** Entries supplied follows **
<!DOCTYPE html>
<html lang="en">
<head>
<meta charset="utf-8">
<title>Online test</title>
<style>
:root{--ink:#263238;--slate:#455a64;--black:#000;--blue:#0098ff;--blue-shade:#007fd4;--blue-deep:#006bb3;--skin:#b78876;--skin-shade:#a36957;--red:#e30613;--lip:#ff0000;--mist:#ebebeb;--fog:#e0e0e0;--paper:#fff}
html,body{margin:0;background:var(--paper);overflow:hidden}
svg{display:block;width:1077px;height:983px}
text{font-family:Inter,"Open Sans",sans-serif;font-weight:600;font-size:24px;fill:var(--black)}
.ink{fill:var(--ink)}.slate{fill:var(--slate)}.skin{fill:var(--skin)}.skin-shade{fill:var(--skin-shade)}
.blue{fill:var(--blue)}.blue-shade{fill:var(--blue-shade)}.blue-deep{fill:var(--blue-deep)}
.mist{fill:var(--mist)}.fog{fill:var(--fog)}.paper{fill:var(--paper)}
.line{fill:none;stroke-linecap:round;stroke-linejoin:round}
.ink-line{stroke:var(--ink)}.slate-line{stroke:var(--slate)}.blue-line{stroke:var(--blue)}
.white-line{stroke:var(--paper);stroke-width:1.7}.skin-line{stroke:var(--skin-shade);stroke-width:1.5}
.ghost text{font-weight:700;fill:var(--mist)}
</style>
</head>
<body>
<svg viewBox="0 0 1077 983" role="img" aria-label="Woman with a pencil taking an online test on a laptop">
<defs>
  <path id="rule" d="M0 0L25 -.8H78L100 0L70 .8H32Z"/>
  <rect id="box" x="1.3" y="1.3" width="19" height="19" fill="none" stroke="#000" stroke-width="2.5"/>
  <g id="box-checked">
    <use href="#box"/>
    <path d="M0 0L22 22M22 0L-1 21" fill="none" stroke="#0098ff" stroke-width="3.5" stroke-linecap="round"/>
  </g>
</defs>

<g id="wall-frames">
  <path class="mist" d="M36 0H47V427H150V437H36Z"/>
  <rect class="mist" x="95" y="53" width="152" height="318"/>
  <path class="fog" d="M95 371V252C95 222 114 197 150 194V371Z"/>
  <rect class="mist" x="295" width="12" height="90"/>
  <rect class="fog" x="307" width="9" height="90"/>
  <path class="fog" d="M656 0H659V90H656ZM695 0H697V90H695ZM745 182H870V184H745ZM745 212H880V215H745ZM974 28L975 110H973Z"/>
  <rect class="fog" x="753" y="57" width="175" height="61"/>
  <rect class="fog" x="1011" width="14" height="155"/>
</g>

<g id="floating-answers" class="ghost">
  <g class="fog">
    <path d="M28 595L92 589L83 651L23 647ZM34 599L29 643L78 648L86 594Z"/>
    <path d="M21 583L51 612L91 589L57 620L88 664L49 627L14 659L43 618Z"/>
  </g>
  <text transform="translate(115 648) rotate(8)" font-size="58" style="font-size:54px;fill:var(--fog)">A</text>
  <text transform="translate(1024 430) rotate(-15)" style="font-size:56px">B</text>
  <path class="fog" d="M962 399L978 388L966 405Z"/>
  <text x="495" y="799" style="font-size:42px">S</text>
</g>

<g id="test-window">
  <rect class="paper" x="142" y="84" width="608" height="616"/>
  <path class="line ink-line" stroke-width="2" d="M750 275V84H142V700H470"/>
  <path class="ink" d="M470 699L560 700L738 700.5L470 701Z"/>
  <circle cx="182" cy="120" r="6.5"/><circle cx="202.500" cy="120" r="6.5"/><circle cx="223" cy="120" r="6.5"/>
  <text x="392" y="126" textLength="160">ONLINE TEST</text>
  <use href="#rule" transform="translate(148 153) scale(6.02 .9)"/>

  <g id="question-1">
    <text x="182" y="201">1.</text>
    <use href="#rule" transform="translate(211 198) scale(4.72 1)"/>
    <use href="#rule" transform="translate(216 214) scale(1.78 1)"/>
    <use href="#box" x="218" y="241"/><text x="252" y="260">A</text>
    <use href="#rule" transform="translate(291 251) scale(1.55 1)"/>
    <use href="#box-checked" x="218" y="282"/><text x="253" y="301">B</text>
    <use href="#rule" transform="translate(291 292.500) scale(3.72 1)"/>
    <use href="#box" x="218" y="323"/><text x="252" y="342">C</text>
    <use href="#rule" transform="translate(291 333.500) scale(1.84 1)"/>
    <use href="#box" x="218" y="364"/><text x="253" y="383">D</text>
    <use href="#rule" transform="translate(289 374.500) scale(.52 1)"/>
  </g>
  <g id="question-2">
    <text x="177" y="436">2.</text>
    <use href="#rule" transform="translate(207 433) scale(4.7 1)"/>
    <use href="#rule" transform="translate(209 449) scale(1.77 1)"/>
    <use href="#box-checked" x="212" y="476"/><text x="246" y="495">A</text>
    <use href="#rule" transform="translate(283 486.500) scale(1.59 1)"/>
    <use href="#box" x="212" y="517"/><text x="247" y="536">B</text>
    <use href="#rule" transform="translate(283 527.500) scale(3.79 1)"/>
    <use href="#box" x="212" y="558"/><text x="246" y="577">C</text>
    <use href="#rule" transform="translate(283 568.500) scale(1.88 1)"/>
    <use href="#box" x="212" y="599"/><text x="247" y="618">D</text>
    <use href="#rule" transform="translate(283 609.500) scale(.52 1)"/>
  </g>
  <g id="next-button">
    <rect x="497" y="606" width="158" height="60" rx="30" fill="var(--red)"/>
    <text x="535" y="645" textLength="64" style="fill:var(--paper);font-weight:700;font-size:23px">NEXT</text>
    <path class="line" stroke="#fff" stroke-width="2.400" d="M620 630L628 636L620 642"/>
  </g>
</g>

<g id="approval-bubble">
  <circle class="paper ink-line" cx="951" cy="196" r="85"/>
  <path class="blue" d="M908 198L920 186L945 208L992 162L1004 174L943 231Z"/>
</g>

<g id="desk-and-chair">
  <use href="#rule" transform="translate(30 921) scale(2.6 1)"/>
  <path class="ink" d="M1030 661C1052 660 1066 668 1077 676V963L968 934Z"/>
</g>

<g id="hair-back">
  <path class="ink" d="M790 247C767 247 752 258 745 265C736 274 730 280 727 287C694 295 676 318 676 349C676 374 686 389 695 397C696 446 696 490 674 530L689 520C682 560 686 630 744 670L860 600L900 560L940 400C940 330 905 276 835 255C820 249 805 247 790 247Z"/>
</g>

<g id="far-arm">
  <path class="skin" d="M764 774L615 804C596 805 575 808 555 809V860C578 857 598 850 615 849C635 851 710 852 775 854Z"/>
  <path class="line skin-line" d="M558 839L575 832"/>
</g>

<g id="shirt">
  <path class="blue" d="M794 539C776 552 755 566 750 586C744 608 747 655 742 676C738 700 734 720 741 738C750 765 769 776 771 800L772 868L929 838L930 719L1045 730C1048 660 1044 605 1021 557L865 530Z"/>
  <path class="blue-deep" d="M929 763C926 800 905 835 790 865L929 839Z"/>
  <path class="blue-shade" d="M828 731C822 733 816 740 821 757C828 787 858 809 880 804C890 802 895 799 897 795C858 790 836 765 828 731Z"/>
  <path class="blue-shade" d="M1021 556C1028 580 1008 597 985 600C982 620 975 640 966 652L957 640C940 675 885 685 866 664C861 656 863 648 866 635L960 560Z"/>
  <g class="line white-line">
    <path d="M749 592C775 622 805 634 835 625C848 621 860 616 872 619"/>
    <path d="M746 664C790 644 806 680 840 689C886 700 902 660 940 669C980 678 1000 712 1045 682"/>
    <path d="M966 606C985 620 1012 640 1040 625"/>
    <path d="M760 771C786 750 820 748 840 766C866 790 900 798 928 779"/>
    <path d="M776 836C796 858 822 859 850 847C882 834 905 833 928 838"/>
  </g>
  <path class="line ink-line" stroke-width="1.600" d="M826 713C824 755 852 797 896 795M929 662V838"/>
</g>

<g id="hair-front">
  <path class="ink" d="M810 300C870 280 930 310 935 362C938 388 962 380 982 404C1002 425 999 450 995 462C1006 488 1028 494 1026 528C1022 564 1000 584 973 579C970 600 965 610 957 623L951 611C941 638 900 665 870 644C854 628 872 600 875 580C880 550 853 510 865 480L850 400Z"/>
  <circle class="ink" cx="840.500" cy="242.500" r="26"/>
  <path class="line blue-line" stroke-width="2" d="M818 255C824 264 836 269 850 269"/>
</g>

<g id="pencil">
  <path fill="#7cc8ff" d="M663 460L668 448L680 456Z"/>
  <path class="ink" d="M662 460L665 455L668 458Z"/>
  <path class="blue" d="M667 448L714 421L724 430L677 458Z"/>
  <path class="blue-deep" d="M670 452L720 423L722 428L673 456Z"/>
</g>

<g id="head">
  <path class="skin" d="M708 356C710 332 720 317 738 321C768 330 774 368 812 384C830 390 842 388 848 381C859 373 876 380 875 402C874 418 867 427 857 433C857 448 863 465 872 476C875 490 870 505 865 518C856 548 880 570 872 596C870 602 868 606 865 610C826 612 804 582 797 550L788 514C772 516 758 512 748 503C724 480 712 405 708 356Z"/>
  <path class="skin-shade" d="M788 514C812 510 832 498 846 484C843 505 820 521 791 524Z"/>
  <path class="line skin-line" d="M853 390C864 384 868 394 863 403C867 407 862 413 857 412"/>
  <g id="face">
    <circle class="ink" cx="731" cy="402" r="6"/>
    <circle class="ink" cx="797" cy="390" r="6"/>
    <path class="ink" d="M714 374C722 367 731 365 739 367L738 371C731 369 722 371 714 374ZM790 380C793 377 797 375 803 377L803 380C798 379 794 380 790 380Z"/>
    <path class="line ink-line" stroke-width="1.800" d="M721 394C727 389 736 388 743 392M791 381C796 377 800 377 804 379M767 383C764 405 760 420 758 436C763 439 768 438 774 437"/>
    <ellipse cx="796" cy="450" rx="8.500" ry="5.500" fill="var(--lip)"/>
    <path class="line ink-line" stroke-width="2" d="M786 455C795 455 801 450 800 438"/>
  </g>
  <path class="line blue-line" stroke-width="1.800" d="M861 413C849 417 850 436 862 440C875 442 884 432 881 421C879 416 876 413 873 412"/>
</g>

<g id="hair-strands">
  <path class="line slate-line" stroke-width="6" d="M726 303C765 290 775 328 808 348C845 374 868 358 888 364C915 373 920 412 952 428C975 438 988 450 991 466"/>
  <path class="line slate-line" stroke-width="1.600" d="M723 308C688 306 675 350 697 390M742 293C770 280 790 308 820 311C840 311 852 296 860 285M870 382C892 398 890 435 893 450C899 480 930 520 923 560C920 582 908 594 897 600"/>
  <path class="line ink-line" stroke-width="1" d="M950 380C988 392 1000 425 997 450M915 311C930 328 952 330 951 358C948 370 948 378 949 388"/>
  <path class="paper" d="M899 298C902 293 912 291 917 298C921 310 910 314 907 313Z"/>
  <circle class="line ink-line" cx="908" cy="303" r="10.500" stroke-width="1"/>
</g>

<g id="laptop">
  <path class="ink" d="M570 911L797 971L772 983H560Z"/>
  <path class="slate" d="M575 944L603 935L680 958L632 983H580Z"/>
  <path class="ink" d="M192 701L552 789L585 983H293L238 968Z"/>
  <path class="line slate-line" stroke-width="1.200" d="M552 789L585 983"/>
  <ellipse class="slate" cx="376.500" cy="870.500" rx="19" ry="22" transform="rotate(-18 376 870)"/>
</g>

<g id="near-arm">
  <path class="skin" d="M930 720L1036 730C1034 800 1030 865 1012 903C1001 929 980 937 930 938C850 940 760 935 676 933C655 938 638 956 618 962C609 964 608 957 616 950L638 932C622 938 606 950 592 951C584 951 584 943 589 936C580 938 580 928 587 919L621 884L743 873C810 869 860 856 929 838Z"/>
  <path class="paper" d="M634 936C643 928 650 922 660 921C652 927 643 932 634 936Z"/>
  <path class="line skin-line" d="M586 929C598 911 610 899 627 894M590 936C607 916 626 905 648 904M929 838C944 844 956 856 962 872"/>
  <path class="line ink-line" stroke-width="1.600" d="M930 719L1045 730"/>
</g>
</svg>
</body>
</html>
** End of Entries supplied **
** Entries supplied follows **
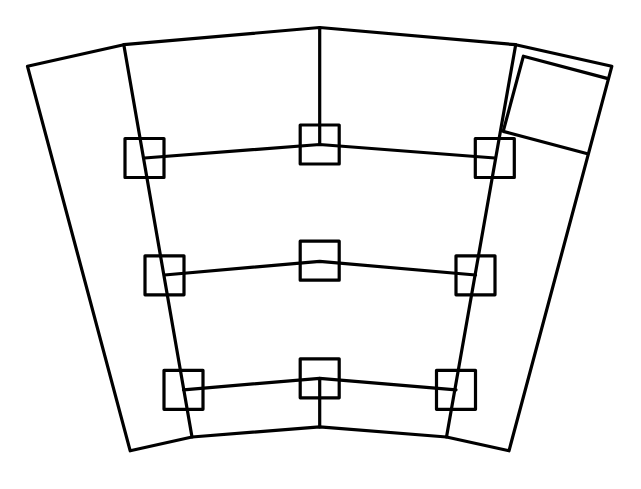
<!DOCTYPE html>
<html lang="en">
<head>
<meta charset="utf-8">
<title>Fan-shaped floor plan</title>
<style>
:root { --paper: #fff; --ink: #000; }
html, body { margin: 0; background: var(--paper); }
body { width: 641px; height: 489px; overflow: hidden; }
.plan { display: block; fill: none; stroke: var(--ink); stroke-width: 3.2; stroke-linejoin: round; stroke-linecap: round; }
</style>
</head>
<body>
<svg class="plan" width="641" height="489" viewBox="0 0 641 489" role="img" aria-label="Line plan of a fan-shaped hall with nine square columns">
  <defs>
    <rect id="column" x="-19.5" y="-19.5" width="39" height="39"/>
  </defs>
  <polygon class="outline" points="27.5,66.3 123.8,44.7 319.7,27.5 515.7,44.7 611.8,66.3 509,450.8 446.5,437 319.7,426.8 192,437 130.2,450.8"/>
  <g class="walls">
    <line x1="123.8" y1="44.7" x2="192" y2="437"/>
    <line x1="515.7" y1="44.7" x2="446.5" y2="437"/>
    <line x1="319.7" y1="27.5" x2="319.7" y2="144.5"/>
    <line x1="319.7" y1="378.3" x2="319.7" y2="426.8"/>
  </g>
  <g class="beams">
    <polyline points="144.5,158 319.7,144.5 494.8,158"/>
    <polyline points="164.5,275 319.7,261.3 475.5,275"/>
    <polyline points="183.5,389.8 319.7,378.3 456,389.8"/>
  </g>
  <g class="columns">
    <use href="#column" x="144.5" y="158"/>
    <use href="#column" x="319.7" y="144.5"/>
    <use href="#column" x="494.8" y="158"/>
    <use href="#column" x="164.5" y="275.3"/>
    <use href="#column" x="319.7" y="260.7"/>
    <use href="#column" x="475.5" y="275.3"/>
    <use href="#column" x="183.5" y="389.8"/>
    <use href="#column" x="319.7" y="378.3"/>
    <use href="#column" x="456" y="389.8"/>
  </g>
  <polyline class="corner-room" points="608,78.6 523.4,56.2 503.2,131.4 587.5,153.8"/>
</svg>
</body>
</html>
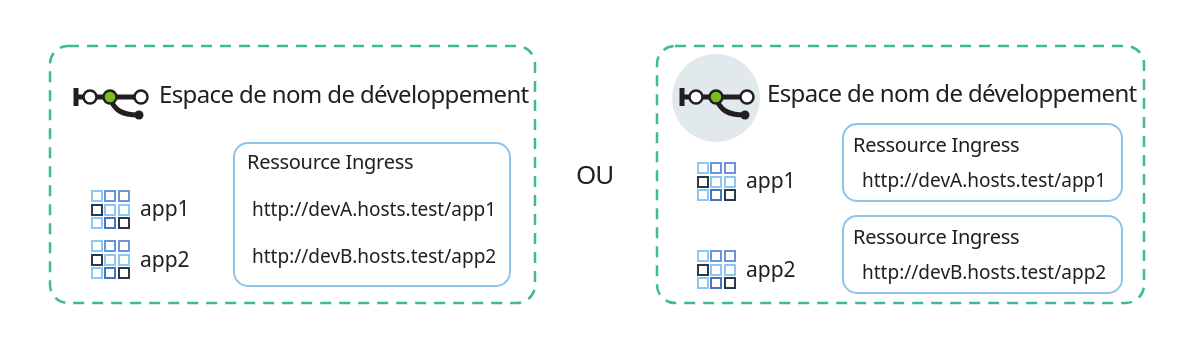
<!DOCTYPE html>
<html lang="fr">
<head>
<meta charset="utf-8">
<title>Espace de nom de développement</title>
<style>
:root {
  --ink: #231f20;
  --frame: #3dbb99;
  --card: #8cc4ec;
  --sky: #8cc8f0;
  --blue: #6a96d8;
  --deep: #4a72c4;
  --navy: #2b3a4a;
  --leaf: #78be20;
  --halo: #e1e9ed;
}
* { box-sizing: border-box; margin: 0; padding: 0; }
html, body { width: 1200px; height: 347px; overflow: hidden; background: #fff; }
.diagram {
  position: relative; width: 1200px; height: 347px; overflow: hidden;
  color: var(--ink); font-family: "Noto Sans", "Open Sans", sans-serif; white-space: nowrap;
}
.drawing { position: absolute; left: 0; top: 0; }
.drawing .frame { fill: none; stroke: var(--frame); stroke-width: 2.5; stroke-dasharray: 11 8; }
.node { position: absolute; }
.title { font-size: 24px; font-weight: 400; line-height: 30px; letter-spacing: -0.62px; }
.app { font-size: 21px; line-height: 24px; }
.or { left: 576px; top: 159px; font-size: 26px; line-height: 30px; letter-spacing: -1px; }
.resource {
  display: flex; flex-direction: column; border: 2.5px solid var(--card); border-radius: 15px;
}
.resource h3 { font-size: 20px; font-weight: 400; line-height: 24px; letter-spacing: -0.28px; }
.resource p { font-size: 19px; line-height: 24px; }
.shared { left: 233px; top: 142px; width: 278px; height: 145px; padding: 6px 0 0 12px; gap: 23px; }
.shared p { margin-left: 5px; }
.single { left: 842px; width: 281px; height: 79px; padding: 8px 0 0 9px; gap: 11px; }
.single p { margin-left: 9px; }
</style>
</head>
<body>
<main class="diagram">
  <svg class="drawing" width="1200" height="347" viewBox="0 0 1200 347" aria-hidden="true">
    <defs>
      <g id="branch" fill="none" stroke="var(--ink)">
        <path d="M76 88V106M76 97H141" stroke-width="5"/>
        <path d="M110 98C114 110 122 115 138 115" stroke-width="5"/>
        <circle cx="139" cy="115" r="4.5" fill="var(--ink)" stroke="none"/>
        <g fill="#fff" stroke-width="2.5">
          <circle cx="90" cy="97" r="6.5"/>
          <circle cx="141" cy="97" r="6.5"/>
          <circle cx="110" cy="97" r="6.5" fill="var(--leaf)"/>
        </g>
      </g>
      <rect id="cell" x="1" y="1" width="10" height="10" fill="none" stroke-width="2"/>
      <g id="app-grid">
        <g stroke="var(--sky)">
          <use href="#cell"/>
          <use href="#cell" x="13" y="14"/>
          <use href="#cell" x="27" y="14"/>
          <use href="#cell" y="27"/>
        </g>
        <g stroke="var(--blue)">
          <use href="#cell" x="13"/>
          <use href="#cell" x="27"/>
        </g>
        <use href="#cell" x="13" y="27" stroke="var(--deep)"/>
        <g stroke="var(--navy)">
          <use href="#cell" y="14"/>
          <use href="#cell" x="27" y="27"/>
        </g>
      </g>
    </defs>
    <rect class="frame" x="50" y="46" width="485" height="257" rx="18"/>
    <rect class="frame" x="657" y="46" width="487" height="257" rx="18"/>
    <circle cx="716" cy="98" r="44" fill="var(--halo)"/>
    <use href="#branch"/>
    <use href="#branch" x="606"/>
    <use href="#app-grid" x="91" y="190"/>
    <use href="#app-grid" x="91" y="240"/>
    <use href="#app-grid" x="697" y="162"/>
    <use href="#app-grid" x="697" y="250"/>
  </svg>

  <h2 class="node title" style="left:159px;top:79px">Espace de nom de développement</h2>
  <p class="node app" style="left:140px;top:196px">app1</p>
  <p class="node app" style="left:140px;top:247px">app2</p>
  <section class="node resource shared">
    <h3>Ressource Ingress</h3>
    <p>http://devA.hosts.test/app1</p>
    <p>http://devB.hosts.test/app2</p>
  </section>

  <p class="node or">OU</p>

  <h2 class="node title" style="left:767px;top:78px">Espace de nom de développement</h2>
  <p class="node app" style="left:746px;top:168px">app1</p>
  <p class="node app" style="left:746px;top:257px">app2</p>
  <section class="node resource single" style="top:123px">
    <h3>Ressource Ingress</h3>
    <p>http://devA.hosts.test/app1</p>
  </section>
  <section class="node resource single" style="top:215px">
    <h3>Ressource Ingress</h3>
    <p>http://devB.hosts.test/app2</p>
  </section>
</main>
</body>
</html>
** End of Entries supplied **
Prompt >> For the records above, how many lines contain the word "skin"? Reply with the number only.

Expected answer >> 10